Driving on Snow or Ice

Most of the time, those places where the tires meet the road probably have good traction.

However, if there is snow or ice between the tires and the road, you can have a very slippery situation. You will have a lot less traction, or grip, and will need to be very careful.

What is the worst time for this? Wet ice. Very cold

What is the worst time for this? Wet ice. Very cold snow or ice can be slick and hard to drive on.

But wet ice can be even more trouble because it may offer the least traction of all. You can get wet ice when it is about freezing, 32°F (0°C), and freezing rain begins to fall. Try to avoid driving on wet ice until salt and sand crews can get there.

Whatever the condition — smooth ice, packed, blowing, or loose snow — drive with caution.

Accelerate gently. Try not to break the fragile traction. If you accelerate too fast, the drive wheels will spin and polish the surface under the tires even more.

The Anti-Lock Brake System (ABS) improves your vehicle’s stability when you make a hard stop on a slippery road. Even though you have ABS, you will want to begin stopping sooner than you would on dry pavement. See Anti-Lock Brake System (ABS).

• Allow greater following distance on any slippery road.
• Watch for slippery spots. The road might be fine until you hit a spot that is covered with ice.

On an otherwise clear road, ice patches may appear in shaded areas where the sun cannot reach, such as around clumps of trees, behind buildings, or under bridges. Sometimes the surface of a curve or an overpass may remain icy when the surrounding roads are clear. If you see a patch of ice ahead of you, brake before you are on it. Try not to brake while you are actually on the ice, and avoid sudden steering maneuvers.

If You Are Caught in a Blizzard

If you are stopped by heavy snow, you could be in a serious situation. You should probably stay with your vehicle unless you know for sure that you are near help and you can hike through the snow. Here are some things to do to summon help and keep yourself and your passengers safe:

• Turn on your hazard flashers.
• Tie a red cloth to your vehicle to alert police that you have been stopped by the snow.
• Put on extra clothing or wrap a blanket around you. If you do not have blankets or extra clothing, make body insulators from newspapers, burlap bags, rags, floor mats — anything you can wrap around yourself or tuck under your clothing to keep warm.

You can run the engine to keep warm, but be

You can run the engine to keep warm, but be careful.

CAUTION:
Snow can trap exhaust gases under your vehicle. This can cause deadly CO (carbon monoxide) gas to get inside. CO could overcome you and kill you. You cannot see it or smell it, so you might not know it is in your vehicle. Clear away snow from around the base of your vehicle, especially any that is blocking your exhaust pipe. And check around again from time to time to be sure snow does not collect there.
Open a window just a little on the side of the vehicle that is away from the wind.

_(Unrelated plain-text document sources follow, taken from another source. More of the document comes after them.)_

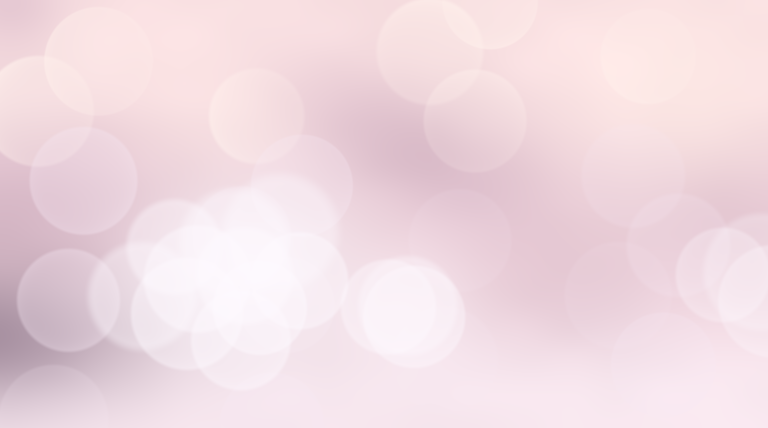
A Shadertoy shader for this background:

```glsl
const int SCATTER_COUNT = 20;
const float DISC_RADIUS = 0.12;
const float GOLDEN_ANGLE = 2.39996;
const vec2 SCATTER_STEP = vec2(0.7549, 0.5698);
const vec2 SCATTER_START = vec2(0.05, 0.74);

const vec3 MIST = vec3(0.965, 0.900, 0.930);
const vec3 ROSE = vec3(0.920, 0.810, 0.845);
const vec3 BLUSH = vec3(0.970, 0.870, 0.880);
const vec3 PEACH = vec3(0.995, 0.910, 0.900);
const vec3 MAUVE = vec3(0.840, 0.715, 0.775);
const vec3 DUSK = vec3(0.610, 0.520, 0.590);
const vec3 LILAC = vec3(0.965, 0.910, 0.955);
const vec3 CREAM = vec3(1.000, 0.945, 0.925);
const vec3 WHITE = vec3(0.995, 0.980, 1.000);

float hash(float n) {
    return fract(sin(n * 12.9898 + 4.1) * 43758.5453);
}

float hash2(vec2 p) {
    return fract(sin(dot(p, vec2(127.1, 311.7))) * 43758.5453);
}

float noise(vec2 p) {
    vec2 cell = floor(p), f = fract(p);
    f = f * f * (3.0 - 2.0 * f);
    return mix(mix(hash2(cell), hash2(cell + vec2(1, 0)), f.x),
               mix(hash2(cell + vec2(0, 1)), hash2(cell + vec2(1, 1)), f.x), f.y);
}

// Blends in a broad elliptical patch of colour
void glow(inout vec3 col, vec2 p, vec2 center, vec2 size, vec3 tint, float strength) {
    vec2 d = (p - center) / size;
    col = mix(col, tint, strength * exp(-dot(d, d)));
}

// Lens disc coverage with a brighter rim
float disc(vec2 d, float radius, float softness) {
    float r = length(d) / radius;
    float rim = 0.70 + 0.30 * pow(min(r, 1.0), 7.0);
    return rim * (1.0 - smoothstep(1.0 - softness, 1.0 + softness, r));
}

vec3 backdrop(vec2 p) {
    vec3 col = mix(MIST, ROSE, smoothstep(0.06, 0.42, p.y));
    col = mix(col, BLUSH, smoothstep(0.54, 0.92, p.y));
    glow(col, p, vec2(0.50, 0.80), vec2(0.30, 0.22), PEACH, 0.6);
    glow(col, p, vec2(1.58, 0.80), vec2(0.32, 0.24), PEACH, 0.95);

    // Diagonal shadow through the middle, fading out to the right
    vec2 slanted = p + vec2(0.0, 0.45 * (p.x - 0.98));
    glow(col, slanted, vec2(0.98, 0.63), vec2(0.34, 0.16), MAUVE, 0.72);
    glow(col, p, vec2(1.72, 0.48), vec2(0.22, 0.13), MAUVE, 0.4);
    glow(col, p, vec2(1.32, 0.30), vec2(0.24, 0.12), MAUVE, 0.25);

    // Darker left side and lower corner
    glow(col, p, vec2(0.05, 0.50), vec2(0.32, 0.20), MAUVE, 0.8);
    glow(col, p, vec2(-0.05, 0.21), vec2(0.37, 0.17), DUSK, 0.85);
    glow(col, p, vec2(0.02, 1.0), vec2(0.13, 0.12), MAUVE, 0.6);
    return col + 0.03 * (noise(p * vec2(3.0, 4.5) + 7.0) - 0.5)
               + 0.012 * (noise(p * vec2(9.0, 13.0)) - 0.5);
}

// Discs spread evenly, warm and bright above, cool and faint below
void scatterDiscs(inout vec3 col, vec2 p, float aspect) {
    for (int i = 0; i < SCATTER_COUNT; i++) {
        float id = float(i);
        vec2 seat = fract(SCATTER_START + id * SCATTER_STEP);
        vec2 d = p - seat * vec2(aspect, 1.0);
        float radius = DISC_RADIUS * mix(0.92, 1.08, hash(id + 3.0));
        float warmth = smoothstep(0.6, 0.74, seat.y);
        float strength = mix(0.16, 0.42, hash(id + 17.0));
        strength *= mix(1.15, 0.8, smoothstep(0.1, 0.6, seat.x));
        strength *= mix(0.85, 1.6, warmth);

        // Warm discs carry a bright crescent on one side
        float angle = 6.2832 * hash(id + 31.0);
        float side = 0.5 + 0.5 * dot(d / radius, vec2(cos(angle), sin(angle)));
        strength *= mix(1.0, 0.55 + 0.9 * side * side, warmth);
        float softness = mix(0.02, 0.06, hash(id + 47.0));
        float cover = disc(d, radius, softness) * clamp(strength, 0.0, 0.9);
        col = mix(col, mix(LILAC, CREAM, warmth), cover);
    }
}

// Overlapping bright discs on a sunflower spiral
void cluster(inout vec3 col, vec2 p, vec2 center, vec2 spread, int count, float strength) {
    for (int i = 0; i < count; i++) {
        float id = float(i);
        float angle = id * GOLDEN_ANGLE + 0.6;
        float reach = sqrt((id + 0.3) / float(count));
        vec2 d = p - center - spread * reach * vec2(cos(angle), sin(angle));
        float radius = DISC_RADIUS * mix(0.9, 1.15, hash(id + center.x * 9.0));
        float softness = mix(0.03, 0.16, hash(id + 61.0));
        col = mix(col, WHITE, strength * disc(d, radius, softness));
    }
}

void mainImage(out vec4 fragColor, in vec2 fragCoord) {
    vec2 p = fragCoord / iResolution.y;
    float aspect = iResolution.x / iResolution.y;

    vec3 col = backdrop(p);
    scatterDiscs(col, p, aspect);

    // Bright groups with a soft halo
    glow(col, p, vec2(0.58, 0.37), vec2(0.26, 0.19), WHITE, 0.75);
    cluster(col, p, vec2(0.54, 0.34), vec2(0.22, 0.16), 10, 0.47);
    glow(col, p, vec2(0.95, 0.28), vec2(0.16, 0.14), WHITE, 0.35);
    cluster(col, p, vec2(0.94, 0.28), vec2(0.05, 0.03), 3, 0.42);
    cluster(col, p, vec2(aspect - 0.04, 0.35), vec2(0.10, 0.08), 3, 0.32);

    fragColor = vec4(clamp(col, 0.0, 1.0), 1.0);
}
```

This will help keep CO out.

Run your engine only as long as you must.

This saves fuel. When you run the engine, make it go a little faster than just idle. That is, push the accelerator slightly. This uses less fuel for the heat that you get and it keeps the battery charged.

You will need a well-charged battery to restart the vehicle, and possibly for signaling later on with your headlamps. Let the heater run for a while.

Then, shut the engine off and close the window almost all the way to preserve the heat. Start the engine again and repeat this only when you feel really uncomfortable from the cold. But do it as little as possible. Preserve the fuel as long as you can. To help keep warm, you can get out of the vehicle and do some fairly vigorous exercises every half hour or so until help comes.

    See also:

    Wheel Alignment and Tire Balance
    The tires and wheels on your vehicle were aligned and balanced carefully at the factory to give you the longest tire life and best overall performance. Adjustments to wheel alignment and tire bal ...

    Glove Box
    The glove box is located on the passenger side of the instrument panel. Lift up on the lever to open it. ...

    Flash-to-Pass
    To flash the high beams, pull the turn signal/lane change lever toward you, and release. ...